» Goal of the exercise
Restate word for word the lines of the records below, starting at the line that contains "294C348 282 365" and ending at the line that contains "256C121 234 132", with both of those lines included and nothing else.

» Material to process
┄┄┄┄┄┄
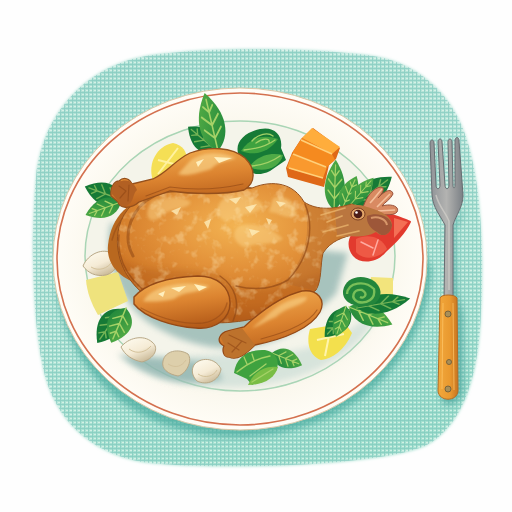
<!DOCTYPE html>
<html lang="en">
<head>
<meta charset="utf-8">
<title>Roast chicken on a plate</title>
<style>
:root{--paper:#fefefe;--mat:#b0e2d5;--weave:#74c2b8;--plate:#fdfaf1;--rim:#d4714f;--ring:#a9d5b5;--leaf:#3fa23f;--leaf-dark:#167a36;--leaf-light:#79bd45;--vein:#a5d267;--lemon:#f3e04d;--carrot:#f58a1f;--red:#e23a2e;--crust:#8f4714;--glint:#fbd58a}
html,body{margin:0;background:var(--paper);overflow:hidden}
svg{display:block;width:512px;height:512px}
.vein{fill:none;stroke:var(--vein);stroke-width:1.3;stroke-linecap:round}
.crease{fill:none;stroke:var(--crust);stroke-linecap:round;stroke-linejoin:round}
.glint{fill:var(--glint)}
</style>
</head>
<body>
<svg viewBox="0 0 512 512" role="img" aria-label="Illustration of a roast chicken with vegetables on a plate beside a fork">
<defs>
<pattern id="weave" width="4" height="4" patternUnits="userSpaceOnUse"><path d="M0 .5H4M.5 0V4" stroke="var(--weave)" stroke-width=".9" opacity=".6"/><path d="M2 2.5H4" stroke="#e4f7ee" opacity=".7"/></pattern>
<linearGradient id="mat-tone" x1="0" y1="0" x2=".3" y2="1"><stop offset="0" stop-color="#a9dfd2"/><stop offset=".5" stop-color="#b9e6da"/><stop offset="1" stop-color="#a3e0cf"/></linearGradient>
<radialGradient id="plate-tone"><stop offset="0" stop-color="#f7f5e9"/><stop offset=".8" stop-color="#fbf8ee"/><stop offset="1" stop-color="#fffdf7"/></radialGradient>
<radialGradient id="body-tone" cx=".48" cy=".3" r=".75"><stop offset="0" stop-color="#f3b352"/><stop offset=".4" stop-color="#e3923a"/><stop offset=".75" stop-color="#cd7424"/><stop offset="1" stop-color="#ad5618"/></radialGradient>
<linearGradient id="leg-tone" x1=".3" y1="0" x2=".55" y2="1"><stop offset="0" stop-color="#f2ad50"/><stop offset=".5" stop-color="#dc8430"/><stop offset="1" stop-color="#b35a18"/></linearGradient>
<linearGradient id="leaf-tone" x1="0" y1="0" x2="1" y2="1"><stop offset="0" stop-color="#5bb146"/><stop offset="1" stop-color="#1b843b"/></linearGradient>
<linearGradient id="steel" x1="0" x2="1"><stop offset="0" stop-color="#8f9397"/><stop offset=".5" stop-color="#b3b3b1"/><stop offset="1" stop-color="#7b8085"/></linearGradient>
<linearGradient id="wood" x1="0" x2="1"><stop offset="0" stop-color="#f2a83c"/><stop offset=".6" stop-color="#e9992f"/><stop offset="1" stop-color="#c87420"/></linearGradient>
<linearGradient id="garlic-tone" x1="0" y1="0" x2=".6" y2="1"><stop offset="0" stop-color="#fffdf2"/><stop offset=".6" stop-color="#f5ebd5"/><stop offset="1" stop-color="#cdbd9c"/></linearGradient>
<filter id="soft" x="-20%" y="-20%" width="140%" height="140%"><feGaussianBlur stdDeviation="3"/></filter>
<filter id="feather" x="-10%" y="-10%" width="120%" height="120%"><feGaussianBlur stdDeviation="1.5"/></filter>
<filter id="grain" x="0" y="0" width="100%" height="100%"><feTurbulence type="fractalNoise" baseFrequency=".09" numOctaves="3" seed="7"/><feColorMatrix values="0 0 0 0 1  0 0 0 0 .87  0 0 0 0 .55  0 4 0 0 -2.1"/><feComposite in2="SourceGraphic" operator="in"/></filter>
<path id="basil" d="M0 0C-13-7-15-21 0-36C15-21 13-7 0 0Z"/>
<path id="basil-veins" class="vein" d="M0 0V-32M0-8L-7-14M0-8L7-14M0-16L-7-22M0-16L7-22M0-24L-4-28M0-24L4-28"/>
<g id="sprig-leaf"><use href="#basil" fill="url(#leaf-tone)"/><use href="#basil-veins"/></g>
<g id="sprig-leaf-dark"><use href="#basil" fill="var(--leaf-dark)"/><use href="#basil-veins" opacity=".65"/></g>
<path id="body-shape" d="M119 227C124 209 137 197 154 192C184 185 220 185 252 188C274 179 294 184 304 202C318 211 334 209 352 204L358 207C368 212 367 228 357 234C342 237 331 241 323 253C320 266 322 280 316 290C300 304 262 320 233 322C202 326 173 314 144 294C124 279 113 252 119 227Z"/>
<clipPath id="body-clip"><use href="#body-shape"/></clipPath>
<path id="mat-shape" d="M152 55C212 47 299 47 367 55C416 61 450 91 465 134C482 182 484 252 481 313C479 369 466 425 425 446C372 468 202 470 142 462C91 453 54 420 43 368C31 312 31 228 36 177C43 111 88 64 152 55Z"/>
</defs>

<rect width="512" height="512" fill="var(--paper)"/>

<g id="placemat">
<use href="#mat-shape" fill="url(#mat-tone)" filter="url(#feather)"/>
<use href="#mat-shape" fill="url(#weave)"/>
</g>

<g id="plate">
<path d="M57 290C68 375 137 437 238 437C337 436 423 373 432 270L420 240L70 270Z" fill="#43a79b" opacity=".65" filter="url(#soft)"/>
<ellipse cx="240" cy="259" rx="187" ry="171" fill="url(#plate-tone)" stroke="#d9c9a9" stroke-width="1"/>
<ellipse cx="240" cy="259" rx="183" ry="166" fill="none" stroke="var(--rim)" stroke-width="1.6"/>
<ellipse cx="240" cy="256" rx="155" ry="135" fill="#f4f4ea" stroke="var(--ring)" stroke-width="1.5"/>
<path d="M124 358C157 386 216 392 268 384C328 374 370 342 388 295C361 329 325 347 285 352Z" fill="#c0d7d0" opacity=".55" filter="url(#soft)"/>
</g>

<g id="food-shadow" fill="#7fa9a6" opacity=".65" filter="url(#soft)">
<path d="M111 222C102 258 120 306 154 326C205 356 254 354 296 330L336 294L348 253L318 250L215 300Z"/>
<path d="M118 354C150 382 190 388 223 379L211 363Z"/>
</g>

<g id="lemon-slices">
<path d="M153 181C147 163 157 146 173 143C183 145 187 152 187 160L171 174Z" fill="#f5df55"/>
<path d="M158 174L178 148M158 160L178 165" stroke="#fff2a0" stroke-width="2"/>
<path d="M86 280L118 272L128 301L98 315C91 303 87 292 86 280Z" fill="#efe37d"/>
<path d="M310 329L345 323L352 333C345 350 332 359 321 360C309 356 306 342 310 329Z" fill="var(--lemon)"/>
<path d="M317 340L344 334M325 356L330 331" stroke="#fff4ad" stroke-width="2"/>
<path d="M371 277L393 278L393 296L368 298Z" fill="#f2e47c"/>
</g>

<g id="greens-top">
<use href="#sprig-leaf-dark" transform="translate(217 151) rotate(-50) scale(1.05)"/>
<use href="#sprig-leaf" transform="translate(218 151) rotate(-13) scale(1.2 1.65)"/>
<path d="M238 153C235 141 246 132 260 129C274 126 283 135 281 148L286 160L270 171C258 177 247 174 248 165Z" fill="var(--leaf-dark)"/>
<path d="M241 151C250 137 264 134 278 139C270 151 256 157 241 151Z" fill="var(--leaf)"/>
<path d="M249 167C258 155 271 152 283 155C280 167 265 174 249 167Z" fill="#4eaa46"/>
<path class="vein" d="M244 150C255 149 267 146 275 140M252 166C262 165 273 161 280 156M252 141C258 134 268 132 273 136M256 143C263 138 270 138 269 142"/>
</g>

<g id="greens-left">
<use href="#sprig-leaf-dark" transform="translate(122 200) rotate(-70) scale(1.05 1.1)"/>
<use href="#sprig-leaf" transform="translate(121 202) rotate(-110) scale(.9 1.05)"/>
<use href="#sprig-leaf-dark" transform="translate(121 309) rotate(215) scale(1.1 1.15)"/>
<use href="#sprig-leaf" transform="translate(126 308) rotate(203) scale(1.15 1.05)"/>
</g>

<g id="carrots" stroke-linejoin="round">
<path d="M313 128L340 148L336 159L329 165L324 187L288 177L286 168L292 153L301 139Z" fill="#df6817"/>
<path d="M312 128L340 147L332 154L302 138Z" fill="#ffad3c"/>
<path d="M302 138L332 154L335 160L327 167L292 153Z" fill="var(--carrot)"/>
<path d="M292 154L327 167L323 178L287 168Z" fill="#f9992e"/>
<path d="M301 140L332 154M293 154L326 167M289 168L323 178" fill="none" stroke="#ffd07a" stroke-width="1.6"/>
</g>

<g id="greens-right">
<use href="#sprig-leaf" transform="translate(334 210) rotate(2) scale(.95 1.4)"/>
<use href="#sprig-leaf" transform="translate(342 209) rotate(24) scale(.85 1)"/>
<use href="#sprig-leaf-dark" transform="translate(353 206) rotate(53) scale(1.1 1.35)"/>
<use href="#sprig-leaf" transform="translate(350 205) rotate(41) scale(.7 1)"/>
</g>

<g id="tomato">
<path d="M351 235C361 217 382 209 398 216C406 219 412 221 411 222C406 233 396 243 386 252C376 264 360 264 353 256C348 250 347 242 351 235Z" fill="var(--red)"/>
<path d="M356 239C368 233 382 237 387 249C378 260 362 260 356 252Z" fill="#ee5945"/>
<path d="M394 218L408 222L394 238Z" fill="#f46f55"/>
<path d="M361 242L373 248M378 240L373 255" stroke="#ffaaa0" stroke-width="1.5" stroke-linecap="round"/>
</g>

<g id="greens-lower-right">
<use href="#sprig-leaf-dark" transform="translate(350 309) rotate(222) scale(1 1.05)"/>
<use href="#sprig-leaf" transform="translate(346 306) rotate(198) scale(.8 .9)"/>
<use href="#sprig-leaf" transform="translate(349 307) rotate(112) scale(1 1.3)"/>
<use href="#sprig-leaf-dark" transform="translate(357 308) rotate(80) scale(.9 1.5)"/>
<path d="M343 291C345 277 362 273 374 281C384 289 382 301 371 305C357 309 342 303 343 291Z" fill="#23853b"/>
<path d="M347 294C348 282 365 280 374 289C376 299 367 304 358 302C350 298 353 289 362 290C369 294 364 299 360 297" fill="none" stroke="#79bf59" stroke-width="2.4"/>
</g>

<g id="greens-bottom">
<use href="#sprig-leaf-dark" transform="translate(264 357) rotate(245) scale(1 .8)"/>
<use href="#sprig-leaf" transform="translate(272 353) rotate(112) scale(.9 .9)"/>
<path d="M234 373C236 357 248 349 265 350C277 352 281 363 275 372L252 385L247 379Z" fill="var(--leaf)"/>
<path d="M248 385C254 371 266 365 278 367C275 378 264 385 248 385Z" fill="var(--leaf-light)"/>
<path class="vein" d="M237 372C248 363 258 358 270 356M247 364L244 357M254 360L252 354M252 382L273 369M250 376L266 364"/>
</g>

<g id="garlic" fill="url(#garlic-tone)" stroke="#b9a886" stroke-width="1">
<path d="M83 266C88 254 103 247 113 254C120 261 117 272 106 275C96 277 88 273 83 266Z"/>
<path d="M121 347C128 338 143 334 152 342C160 348 154 359 142 362C132 360 125 355 121 347Z"/>
<path d="M163 361C165 351 178 348 188 354C193 361 186 374 178 376C168 374 161 369 163 361Z" fill="#ddcfab"/>
<path d="M194 365C200 357 215 357 221 369C219 381 207 386 197 381C192 376 191 370 194 365Z"/>
<path d="M129 349C137 355 146 352 151 346M168 364C176 369 182 366 186 360M198 374C205 379 214 376 217 370M91 267C99 272 108 268 112 262" fill="none" stroke="#d4c29b"/>
</g>

<g id="chicken">
<path d="M108 245C111 216 130 199 157 194L169 225L140 285C121 278 106 266 108 245Z" fill="#b9681f"/>
<path d="M112 240C118 216 136 204 153 198" class="crease" stroke-width="1.5" opacity=".5"/>
<use href="#body-shape" fill="url(#body-tone)" stroke="#95501c" stroke-width="1"/>
<g clip-path="url(#body-clip)">
<path d="M112 250C133 278 175 266 217 274C237 294 270 292 327 272V331H120Z" fill="#a85416" opacity=".3" filter="url(#soft)"/>
<path d="M303 199C312 229 307 259 283 283L325 293L336 244L367 236V205Z" fill="#ad682e" opacity=".38"/>
<path d="M133 256C121 234 132 207 154 196" class="crease" stroke="#fad182" stroke-width="3" opacity=".55"/>
<path d="M152 201C168 197 180 195 191 202C187 211 167 207 158 219C148 224 143 214 152 201ZM223 199C238 194 258 195 263 206C259 217 237 211 228 222C215 218 215 207 223 199ZM273 198C286 193 295 203 297 214C288 222 279 212 269 212ZM239 226C257 221 274 230 283 239C270 247 255 241 246 248C234 243 230 233 239 226Z" class="glint" opacity=".48" filter="url(#feather)"/>
<path d="M229 199L241 197L236 204ZM245 207L257 204L250 213ZM171 211L181 207L177 215ZM249 229L260 231L252 236ZM276 201L286 203L280 207ZM204 222L211 219L208 229ZM266 218L272 220L269 225Z" fill="#fff0bf" opacity=".75"/>
<use href="#body-shape" filter="url(#grain)" opacity=".33"/>
</g>
<path class="crease" d="M154 195C181 188 223 190 251 188M220 276C235 286 241 303 233 321M305 204C315 228 309 258 288 280C271 290 252 290 236 286M119 235C117 255 124 273 142 289" stroke-width="1.5" opacity=".65"/>

<g id="upper-drumstick">
<path d="M132 184L153 179C168 172 175 160 190 153C209 146 232 147 245 158C256 169 256 183 244 190C224 195 190 194 170 191L139 202C130 210 119 208 118 202L111 196C110 188 114 181 119 181C124 176 130 179 132 184Z" fill="url(#leg-tone)" stroke="#95501c" stroke-width="1.3"/>
<path d="M112 194C110 187 115 181 122 181C130 179 135 185 137 190C132 194 135 202 126 206C118 207 119 200 112 194Z" fill="#b26023"/>
<path d="M191 160C205 151 223 152 236 158C227 162 220 160 211 169C197 173 186 177 178 174Z" class="glint" opacity=".65" filter="url(#feather)"/>
<path d="M214 157L232 158L219 163ZM196 162L204 159L198 167Z" fill="#fff0bf"/>
<path class="crease" d="M119 186L126 191L120 198M129 185L128 201M146 196L170 187C198 191 225 188 243 184" stroke-width="1.2" opacity=".6"/>
</g>

<g id="lower-thigh">
<path d="M134 297C147 282 174 277 198 276C217 276 230 287 230 303C230 319 215 330 196 328C174 327 145 318 134 304Z" fill="url(#leg-tone)" stroke="#954a17" stroke-width="1.4"/>
<path d="M148 295C166 281 194 282 210 286C199 294 185 290 174 299C161 302 149 302 143 301Z" class="glint" opacity=".65" filter="url(#feather)"/>
<path d="M171 288L186 286L179 292ZM194 284L207 287L199 291ZM158 294L165 291L163 297Z" fill="#fff0bf"/>
<path class="crease" d="M141 308C161 319 185 325 203 323C216 321 225 313 227 303" stroke-width="1.3" opacity=".5"/>
</g>

<g id="lower-drumstick">
<path d="M244 327C260 312 282 296 302 291C318 289 326 300 320 312C311 328 285 339 255 345C246 354 237 361 229 357C223 357 222 350 224 346C215 341 220 333 228 331Z" fill="url(#leg-tone)" stroke="#954a17" stroke-width="1.3"/>
<path d="M221 338C222 331 233 330 242 328L255 345C247 353 237 361 229 357C222 357 224 349 225 346Z" fill="#bd722c"/>
<path d="M264 318C277 304 295 296 307 297C307 305 287 306 276 317C266 321 257 327 252 328Z" class="glint" opacity=".6" filter="url(#feather)"/>
<path class="crease" d="M229 335L246 343M228 343L239 350M232 352L242 341M261 339C284 333 309 323 317 310" stroke-width="1.2" opacity=".6"/>
</g>

<g id="head">
<path d="M363 207C367 196 373 188 381 187C386 188 382 194 378 198C385 190 392 188 393 194C391 199 384 203 382 206C392 203 400 207 397 212C393 217 382 213 372 216Z" fill="#d98a62" stroke="#99513a"/>
<path d="M370 203C375 198 379 192 382 189M377 207L390 194M378 211L395 210" fill="none" stroke="#f4c09c" stroke-width="1.6"/>
<path d="M335 212C344 204 357 203 367 207C378 210 392 215 392 225C391 235 382 238 376 232C364 239 350 236 337 235Z" fill="#ba763f"/>
<path d="M367 216C376 212 390 215 392 225C391 235 382 238 377 232C371 229 366 223 367 216Z" fill="#9d5739"/>
<path d="M371 218C378 216 386 219 387 225" fill="none" stroke="#d7976a" stroke-width="2"/>
<path d="M321 215L345 208M327 222L342 216M323 232L348 225M337 236L359 231" stroke="#efbb72" stroke-width="1.7" stroke-linecap="round" opacity=".7"/>
<ellipse cx="358" cy="214" rx="7" ry="6" fill="#e2a568" stroke="#7b3f23"/>
<circle cx="358" cy="214" r="4.3" fill="#4c1d17"/>
<circle cx="356.5" cy="212.5" r="1.3" fill="#fff"/>
</g>
</g>

<g id="fork">
<path d="M466 206L455 231L457 292L463 314L463 391C461 401 454 405 445 405L441 398L448 292V230Z" fill="#3d9b94" opacity=".6" filter="url(#soft)"/>
<path d="M430 143C430 139 434 139 434 143L436 185C436 190 440 190 440 185L438 142C438 138 442 138 442 142L445 185C445 190 449 190 449 185L448 142C448 138 452 138 452 142L453 185C453 189 455 189 455 185V140C456 136 459 137 459 141L463 195C463 207 456 215 453 225L453 300H444L445 225C440 215 433 208 432 195Z" fill="url(#steel)" stroke="#686d72"/>
<path d="M436 195C439 207 445 211 449 221V290" fill="none" stroke="#d3d1ca" stroke-width="1.5" opacity=".7"/>
<path d="M440 298C441 294 455 294 457 298L458 391C457 402 439 402 438 391Z" fill="url(#wood)" stroke="#b56c24"/>
<path d="M443 303L442 389M453 303L454 390" stroke="#ffc86b" opacity=".7"/>
<g fill="#a88f59" stroke="#79643c"><circle cx="448" cy="314" r="3"/><circle cx="449" cy="362" r="2.5"/><circle cx="448" cy="389" r="3"/></g>
</g>
</svg>
</body>
</html>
┄┄┄┄┄┄
» Expected output
<path d="M347 294C348 282 365 280 374 289C376 299 367 304 358 302C350 298 353 289 362 290C369 294 364 299 360 297" fill="none" stroke="#79bf59" stroke-width="2.4"/>
</g>

<g id="greens-bottom">
<use href="#sprig-leaf-dark" transform="translate(264 357) rotate(245) scale(1 .8)"/>
<use href="#sprig-leaf" transform="translate(272 353) rotate(112) scale(.9 .9)"/>
<path d="M234 373C236 357 248 349 265 350C277 352 281 363 275 372L252 385L247 379Z" fill="var(--leaf)"/>
<path d="M248 385C254 371 266 365 278 367C275 378 264 385 248 385Z" fill="var(--leaf-light)"/>
<path class="vein" d="M237 372C248 363 258 358 270 356M247 364L244 357M254 360L252 354M252 382L273 369M250 376L266 364"/>
</g>

<g id="garlic" fill="url(#garlic-tone)" stroke="#b9a886" stroke-width="1">
<path d="M83 266C88 254 103 247 113 254C120 261 117 272 106 275C96 277 88 273 83 266Z"/>
<path d="M121 347C128 338 143 334 152 342C160 348 154 359 142 362C132 360 125 355 121 347Z"/>
<path d="M163 361C165 351 178 348 188 354C193 361 186 374 178 376C168 374 161 369 163 361Z" fill="#ddcfab"/>
<path d="M194 365C200 357 215 357 221 369C219 381 207 386 197 381C192 376 191 370 194 365Z"/>
<path d="M129 349C137 355 146 352 151 346M168 364C176 369 182 366 186 360M198 374C205 379 214 376 217 370M91 267C99 272 108 268 112 262" fill="none" stroke="#d4c29b"/>
</g>

<g id="chicken">
<path d="M108 245C111 216 130 199 157 194L169 225L140 285C121 278 106 266 108 245Z" fill="#b9681f"/>
<path d="M112 240C118 216 136 204 153 198" class="crease" stroke-width="1.5" opacity=".5"/>
<use href="#body-shape" fill="url(#body-tone)" stroke="#95501c" stroke-width="1"/>
<g clip-path="url(#body-clip)">
<path d="M112 250C133 278 175 266 217 274C237 294 270 292 327 272V331H120Z" fill="#a85416" opacity=".3" filter="url(#soft)"/>
<path d="M303 199C312 229 307 259 283 283L325 293L336 244L367 236V205Z" fill="#ad682e" opacity=".38"/>
<path d="M133 256C121 234 132 207 154 196" class="crease" stroke="#fad182" stroke-width="3" opacity=".55"/>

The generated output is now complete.